The YouTube copyright controversy continues.
As YouTube creators continue to be confused—and angry—about what they feel is a copyright claim system gone wrong, one YouTuber is defending herself for saying some videos that feature her image and words are within her rights to take down.
Pokimane, who has nearly 2.7 million Twitch followers and 3.1 million YouTube subscribers, was recently called out in a PewDiePie vlog for copyright-striking a video by Bowblax that used her video to comment on her recent drama with YouTuber Keemstar. As PewDiePie said, that video went viral because the YouTube algorithm “pushed it everywhere.”
“In a way, I can understand why you want to take down this video,” PewDiePie said in a recent vlog. “This selected thing blows up and becomes even bigger thanks to YouTube’s system being kind of stupid. … The problem here … is that you’re just drawing more attention to it. … The more you try to hide something, the more people are going to find out about it.

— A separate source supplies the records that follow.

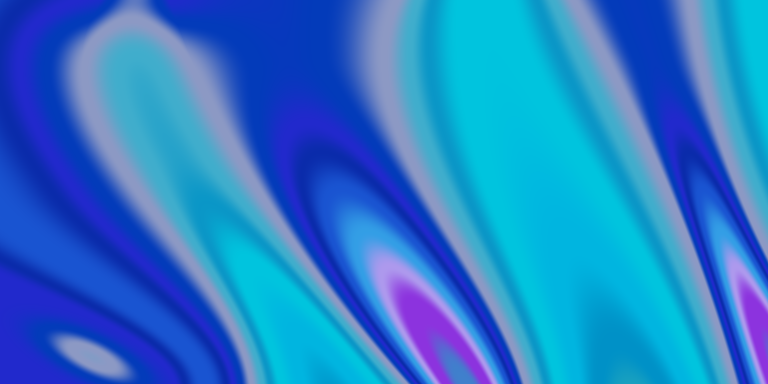
This background is drawn by a Shadertoy shader. Its source:

```glsl
// Soft silky folds: slanted cyan ridges and violet-hearted blue troughs.
#define TROUGH_DEPTH 0.87
#define TROUGH_BASE 0.18
#define LEFT_DEPTH 0.46
#define LEFT_REST 0.26
#define TIP_FADE 0.28
#define GLINT 0.32

const float PI = 3.14159265;

// Cubic fold boundary: horizontal position at depth v below the top
float edge(float v, vec4 c) {
    return c.x + v * (c.y + v * (c.z + v * c.w));
}

// Rounded cross-section, zero at both boundaries
float arch(float x, float left, float right) {
    return sin(PI * clamp((x - left) / (right - left), 0.0, 1.0));
}

float gauss(vec2 q) {
    return exp(-dot(q, q));
}

// Signed height: ridges are positive, troughs negative
float foldHeight(float x, float v) {
    float e0 = edge(v, vec4(0.265, -0.683, 2.414, -1.343));
    float e1 = edge(v, vec4(0.44, 0.34, 0.28, 0.0));
    float e2 = edge(v, vec4(1.03, -0.436, 1.595, -0.822));
    float e3 = edge(v, vec4(1.497, 0.57, -0.15, 0.0));
    float e4 = edge(v, vec4(1.795, 0.12, 0.28, 0.0));
    float trough = -TROUGH_BASE - TROUGH_DEPTH * smoothstep(0.15, 1.05, v);
    float h;

    if (x < e0) {
        // Fan narrowing towards the bottom
        float s = (e0 - x) / mix(0.42, 0.12, smoothstep(0.5, 1.0, v));
        h = s < 1.0 ? -LEFT_DEPTH * sin(0.5 * PI * s)
                    : -mix(LEFT_DEPTH, LEFT_REST, smoothstep(1.0, 1.8, s));
    } else if (x < e1) {
        h = (0.22 + 0.1 * v + 0.55 * smoothstep(0.4, 1.1, v)) * arch(x, e0, e1);
    } else if (x < e2) {
        h = trough * arch(x, e1, e2);
    } else if (x < e3) {
        h = (0.52 + 0.5 * v * v) * arch(x, e2, e3);
    } else if (x < e4) {
        h = trough * arch(x, e3, e4);
    } else {
        h = 0.55 * arch(x, e4, e4 + 0.45);
    }

    // Close the tip of the first ridge, then add the pale glint at lower left
    h -= TIP_FADE * gauss(vec2((x - 0.36) / 0.2, v / 0.1));
    vec2 axis = vec2(0.9, 0.436);
    vec2 d = vec2(x, v) - vec2(0.24, 0.93);
    vec2 local = vec2(dot(d, axis), dot(d, vec2(-axis.y, axis.x)));
    return h + GLINT * gauss(local / vec2(0.14, 0.048));
}

// Blend to the next colour stop
void stop(inout vec3 c, vec3 next, float from, float to, float h) {
    c = mix(c, next, smoothstep(from, to, h));
}

vec3 silkColor(float h) {
    vec3 c = vec3(0.25, 0.50, 0.80);                        // steel core
    stop(c, vec3(0.55, 0.20, 0.87), -1.03, -0.93, h);       // violet
    stop(c, vec3(0.68, 0.60, 0.93), -0.86, -0.75, h);       // lavender
    stop(c, vec3(0.20, 0.62, 0.90), -0.75, -0.62, h);       // sky
    stop(c, vec3(0.10, 0.33, 0.82), -0.62, -0.46, h);       // blue
    stop(c, vec3(0.04, 0.17, 0.67), -0.46, -0.34, h);       // navy
    stop(c, vec3(0.13, 0.16, 0.80), -0.34, -0.26, h);       // indigo
    stop(c, vec3(0.01, 0.23, 0.73), -0.26, -0.16, h);       // royal
    stop(c, vec3(0.55, 0.60, 0.77), -0.15, 0.0, h);         // pearl
    stop(c, vec3(0.25, 0.68, 0.80), 0.02, 0.20, h);         // mist
    stop(c, vec3(0.04, 0.59, 0.78), 0.20, 0.32, h);         // teal
    stop(c, vec3(0.00, 0.77, 0.87), 0.32, 0.47, h);         // cyan
    stop(c, vec3(0.00, 0.71, 0.88), 0.50, 0.70, h);         // azure
    stop(c, vec3(0.00, 0.57, 0.78), 0.73, 0.90, h);         // deep teal
    stop(c, vec3(0.10, 0.63, 0.75), 0.93, 1.03, h);         // sea green
    return c;
}

void mainImage(out vec4 fragColor, in vec2 fragCoord) {
    vec2 p = fragCoord / iResolution.y;
    fragColor = vec4(silkColor(foldHeight(p.x, 1.0 - p.y)), 1.0);
}
```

But Pokimane, whose real name is Imane Anys, said in her own video that Bowblax hadn’t made a transformative change to her content—which would have given him fair use to make a video about her beef with Keemstar. Instead, she said, Bowblax basically just re-uploaded her content for his gain.
“Bowblax strung together all the tweets and videos from Twitter and just re-uploaded to YouTube with no editing or commentary or voiceover,” Pokimane said. “That video was getting a lot of traction at the time, and being completely honest, I kind of wanted to be over with all the petty drama.”

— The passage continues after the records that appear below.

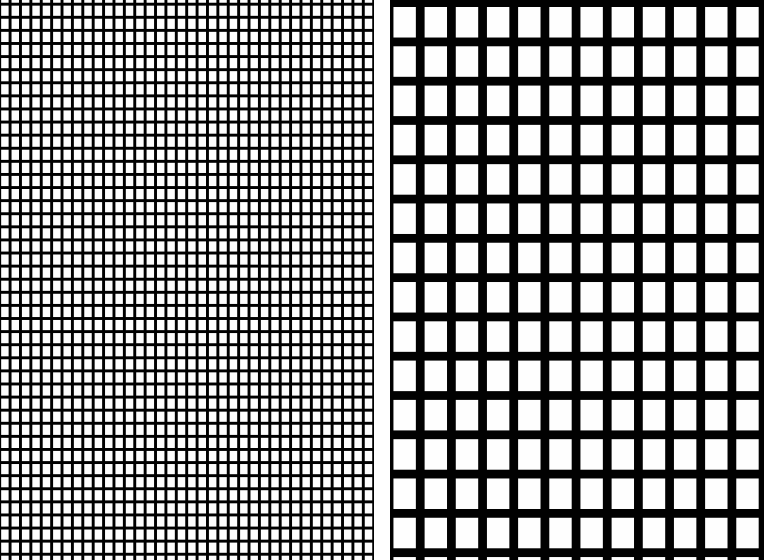
Left, the full canvas; right, a detail of the centre.
This pattern is drawn by a WebGL 2 fragment shader. Its source:

```glsl
#version 300 es
precision highp float;

uniform vec2 u_resolution;
out vec4 fragColor;

// Cells across and down the canvas
const vec2 REPEATS = vec2(36.0, 42.76);
// Centre of the first line, in cells from the lower left
const vec2 LINE_OFFSET = vec2(-0.03, 0.44);
// Line thickness as a share of one cell
const vec2 LINE_WIDTH = vec2(0.281, 0.223);

const vec3 PAPER_COLOR = vec3(0.995);
const vec3 LINE_COLOR = vec3(0.005);

// Share of the pixel covered by the vertical (x) and horizontal (y) lines
vec2 lineCoverage(vec2 cellPos, vec2 pixelSize) {
    vec2 centreDist = abs(fract(cellPos - LINE_OFFSET + 0.5) - 0.5);
    return clamp((0.5 * LINE_WIDTH - centreDist) / pixelSize + 0.5, 0.0, 1.0);
}

void main() {
    vec2 uv = gl_FragCoord.xy / u_resolution;
    vec2 pixelSize = REPEATS / u_resolution;
    vec2 coverage = lineCoverage(uv * REPEATS, pixelSize);

    // Paper shows only where neither line covers it
    float paper = (1.0 - coverage.x) * (1.0 - coverage.y);
    fragColor = vec4(mix(LINE_COLOR, PAPER_COLOR, paper), 1.0);
}
```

She also said PewDiePie was right in saying that her takedown was a bad idea if she wanted to hide the drama, and she’d been speaking with Bowblax in private messages and that they’d come to an understanding. But she didn’t back down from the idea that Bowblax didn’t make a transformative change to her work, meaning she was well within her rights to take down his video.
Pokimane also said she would continue taking down videos if they’re simply re-uploads of her Twitch stream or if there’s “a gross or misleading title” that references her.
YouTube’s copyright claim system has been the source of plenty of controversy. Here’s how the system works: A person or company can flag a YouTuber’s video if that person or company feels the YouTuber is using their work for the YouTuber’s gain. If a claim is made, the revenue for that video goes to the flagger instead of the YouTuber but the video remains live. If a person or company copyright-strikes a video—like what Anys did to Bowblax—that video is then taken down from the site.
The YouTuber can appeal the copyright claim, but that appeal does not go to YouTube, which recently told the Daily Dot it doesn’t want to be the arbiter between these two parties to determine who holds the copyright.
Instead, the appeal goes to the original flagger, who can then deny the claim. If the YouTuber continues to push the issue, they can receive a strike on their channel, leading to a further loss of revenue.
It’s a system that’s potentially ripe for abuse—a recent private stream that wasn’t for public consumption made by YouTuber SmellyOctopus was claimed because, as he said, “Apparently, [the flagger] owns the right to my voice.” Making YouTubers even more exasperated is that it’s difficult to successfully appeal the claim.
“The problem here is that YouTube sways so insanely heavily toward the one making the claim,” PewDiePie said. Or as TheFatRat recently told the Daily Dot, “YouTube assumes that the claimant is right. And that’s what can make it frustrating.”
YouTube recently told the Daily Dot that it’s purged hundreds of flaggers who were abusing the copyright claim system.
Josh Katzowitz is a staff writer at the Daily Dot specializing in YouTube and boxing. His work has appeared in the New York Times, Wall Street Journal, Washington Post, and Los Angeles Times. A longtime sports writer, he's covered the NFL for CBSSports.com and boxing for Forbes. His work has been noted twice in the Best American Sports Writing book series.